Three stories in the key of: With Sons Like These
Last week, The New York Times reported that Trump had ordered his staff to grant a security clearance to his son-in-law, Jared Kushner, despite objections from senior advisers.
The US president has the legal authority to grant security clearances to anyone he chooses, but the episode has raised fresh questions about whether the president's decision to empower Kushner on a host of sensitive briefs – in particular, relations with Saudi Arabia and broader Middle East peace efforts – threatens US national security.
But Trump isn't the only world leader whose kids (or kids-in-law) are creating headaches.
Here are three more examples:

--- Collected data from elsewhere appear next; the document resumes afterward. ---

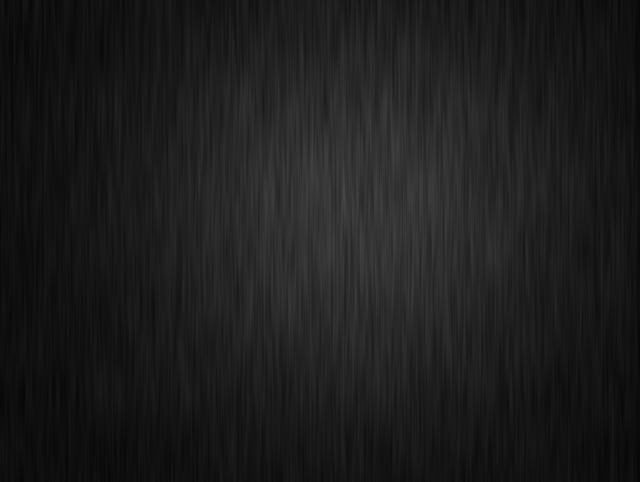
A WebGL 1 fragment shader for this texture:

```glsl
#ifdef GL_FRAGMENT_PRECISION_HIGH
precision highp float;
#else
precision mediump float;
#endif

uniform vec2 u_resolution;

const vec2 GLOW_CENTER = vec2(0.56, 0.57);
const vec2 GLOW_RADIUS = vec2(0.33, 0.42);
const float SHADE = 0.050;
const float GLOW = 0.165;

// Random unit gradient for a lattice cell
vec2 cellGradient(vec2 cell) {
  vec3 p = fract(vec3(cell.xyx) * vec3(0.1031, 0.1030, 0.0973));
  p += dot(p, p.yzx + 33.33);
  float angle = 6.28318 * fract((p.x + p.y) * p.z);
  return vec2(cos(angle), sin(angle));
}

float gradientNoise(vec2 p) {
  vec2 cell = floor(p);
  vec2 f = fract(p);
  vec2 w = f * f * f * (f * (f * 6.0 - 15.0) + 10.0);
  float a = dot(cellGradient(cell), f);
  float b = dot(cellGradient(cell + vec2(1.0, 0.0)), f - vec2(1.0, 0.0));
  float c = dot(cellGradient(cell + vec2(0.0, 1.0)), f - vec2(0.0, 1.0));
  float d = dot(cellGradient(cell + vec2(1.0, 1.0)), f - vec2(1.0, 1.0));
  return mix(mix(a, b, w.x), mix(c, d, w.x), w.y);
}

// Layered vertical fibres; layers too fine for the canvas fade out
float brushedGrain(vec2 uv, float width) {
  vec2 frequency = vec2(62.0, 3.7);
  float weight = 0.40;
  float grain = 0.0;
  for (int i = 0; i < 4; i++) {
    float layer = float(i);
    float visible = smoothstep(0.7, 1.3, width / frequency.x);
    vec2 offset = vec2(17.3, 9.7) * (layer + 1.0);
    grain += weight * visible * gradientNoise(uv * frequency + offset);
    frequency *= vec2(1.75, 1.38);
    weight *= 1.35;
  }
  return grain;
}

float ellipticalGlow(vec2 uv, vec2 center, vec2 radius) {
  vec2 d = (uv - center) / radius;
  return exp(-dot(d, d));
}

void main() {
  vec2 uv = gl_FragCoord.xy / u_resolution;

  // Soft off-centre light over dark metal
  float light = SHADE + GLOW * ellipticalGlow(uv, GLOW_CENTER, GLOW_RADIUS);

  // Fibres scale with the light, with a little constant contrast in shadow
  float grain = brushedGrain(uv, u_resolution.x);
  float tone = light + grain * (0.022 + 0.19 * light);

  // Narrow dark rim on the right
  tone *= 1.0 - 0.35 * smoothstep(0.990, 0.998, uv.x);

  gl_FragColor = vec4(vec3(clamp(tone, 0.0, 1.0)), 1.0);
}
```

In Turkey, strongman President Recep Tayyip Erdogan last year appointed his 40-year-old son-in-law Berat Albeyrak to oversee the treasury and finance ministry of the Middle East's largest economy. Like Kushner, Albeyrak has a background in business but is a policy newbie. Observers worry that he isn't prepared to push back against his father-in-law's demands to keep cheap credit and lots of cash flowing into the economy ahead of local elections later this month. That policy has stoked inflation and hobbled the currency as international investors lose confidence in Turkey.
In Brazil, right-wing firebrand Jair Bolsonaro won the presidency in part because he promised to clean up corruption. But barely two months into his term, Bolsonaro's eldest son Flávio is under federal investigation for money-laundering. It seems that young Flávio, a senator from the state of Rio de Janeiro, has transferred suspiciously large sums of money to his personal driver and made questionable purchases of luxury apartments.

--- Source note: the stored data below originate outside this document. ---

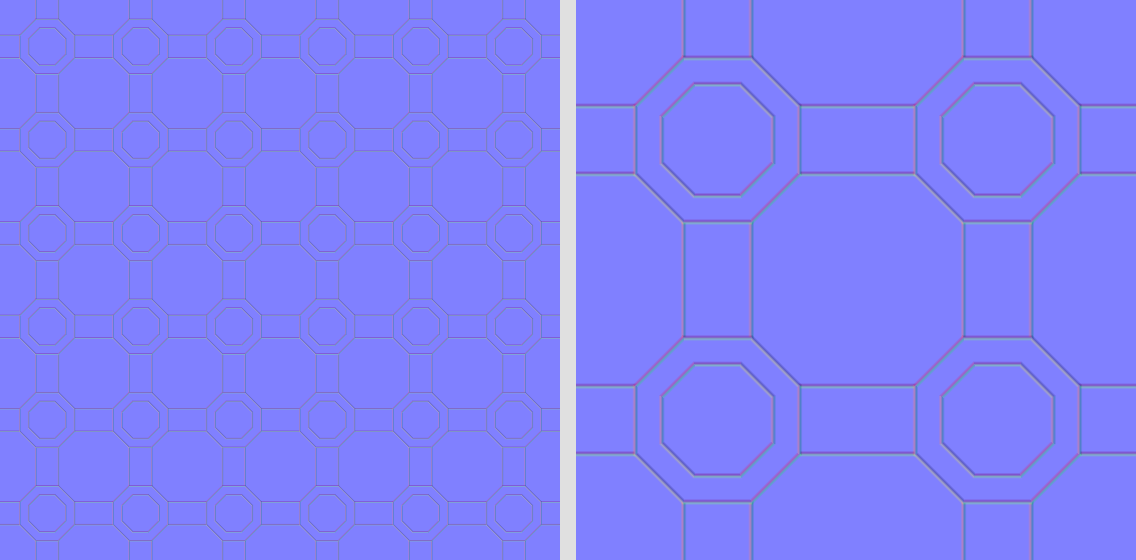
Left: the whole. Right: its middle third, enlarged.
A WebGL 2 fragment shader for this texture map:

```glsl
#version 300 es
precision highp float;
// Tangent-space normal map of octagon paving: ringed octagons joined by straight bands.

uniform vec2 u_resolution;
out vec4 fragColor;

const float REPEATS = 6.0;
const vec2 CELL_CENTRE = vec2(0.505, 0.5);

// Sizes in units of one cell
const float OUTER_RADIUS = 0.293;
const float INNER_RADIUS = 0.199;
const float BAND_HALF_WIDTH = 0.121;
const float WALL_WIDTH = 0.0072;
const float MIN_FILTER = 0.008;

const vec3 FLAT_NORMAL = vec3(0.5, 0.5, 1.0);
const float WALL_TILT = 0.21;
const float WALL_DROP = 0.23;

vec2 signs(vec2 p) {
    return mix(vec2(-1.0), vec2(1.0), step(0.0, p));
}

// Regular octagon: x = signed distance to its sides, yz = outward direction
vec3 octagon(vec2 p, float radius) {
    vec2 a = abs(p);
    vec2 s = signs(p);
    float diagonal = (a.x + a.y) * 0.70711;
    float straight = max(a.x, a.y);
    vec2 axis = a.x > a.y ? vec2(s.x, 0.0) : vec2(0.0, s.y);
    vec2 outward = diagonal > straight ? s * 0.70711 : axis;
    return vec3(max(diagonal, straight) - radius, outward);
}

// Share of a filter window centred on d that lies between lo and hi
float coverage(float d, float lo, float hi, float window) {
    float overlap = min(d + 0.5 * window, hi) - max(d - 0.5 * window, lo);
    return max(overlap, 0.0) / window;
}

// V-shaped groove: the two walls lean towards each other
vec3 groove(float d, vec2 outward, float window) {
    float nearWall = coverage(d, -WALL_WIDTH, 0.0, window);
    float farWall = coverage(d, 0.0, WALL_WIDTH, window);
    vec2 tilt = outward * (nearWall - farWall) * WALL_TILT;
    return vec3(tilt, -WALL_DROP * (nearWall + farWall));
}

void main() {
    vec2 uv = gl_FragCoord.xy / u_resolution;
    vec2 p = fract(uv * REPEATS) - CELL_CENTRE;
    float pixel = REPEATS / min(u_resolution.x, u_resolution.y);
    float window = max(pixel, MIN_FILTER);

    // Octagonal ring
    vec3 outer = octagon(p, OUTER_RADIUS);
    vec3 inner = octagon(p, INNER_RADIUS);
    vec3 relief = groove(outer.x, outer.yz, window)
                + groove(inner.x, inner.yz, window);

    // Bands run only between the rings
    vec2 side = signs(p);
    vec2 edge = abs(p) - BAND_HALF_WIDTH;
    vec3 bands = groove(edge.x, vec2(side.x, 0.0), window)
               + groove(edge.y, vec2(0.0, side.y), window);
    relief += bands * smoothstep(0.0, window, outer.x);

    fragColor = vec4(clamp(FLAT_NORMAL + relief, 0.0, 1.0), 1.0);
}
```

In Equatorial Guinea, Teodoro Obiang Nguema, son of the oil-rich country's president, lives a life of excess, which you can follow – along with 115 thousand other people – on his Instagram account. But "Teodorin," as he's known, has also repeatedly been forced to surrender property to foreign corruption investigators.
Several years back, he reached a $30 million settlement with the US Justice Department over misappropriation of public funds that forced him to give up a mansion and a Ferrari. (He did manage to avoid handing over a prized crystal glove worn by Michael Jackson.) Last year, Brazil seized $16 million in cash and watches from his entourage. Just a few weeks ago, Swiss authorities closed a 2016 money laundering probe with a settlement that requires Teodorin to sell two dozen of exotic cars to fund social programs in his home country.
Political leaders often see family members as among the few they can trust. But whether the problem is inexperience, incompetence, or greed, sons sometimes burden their fathers with bad news.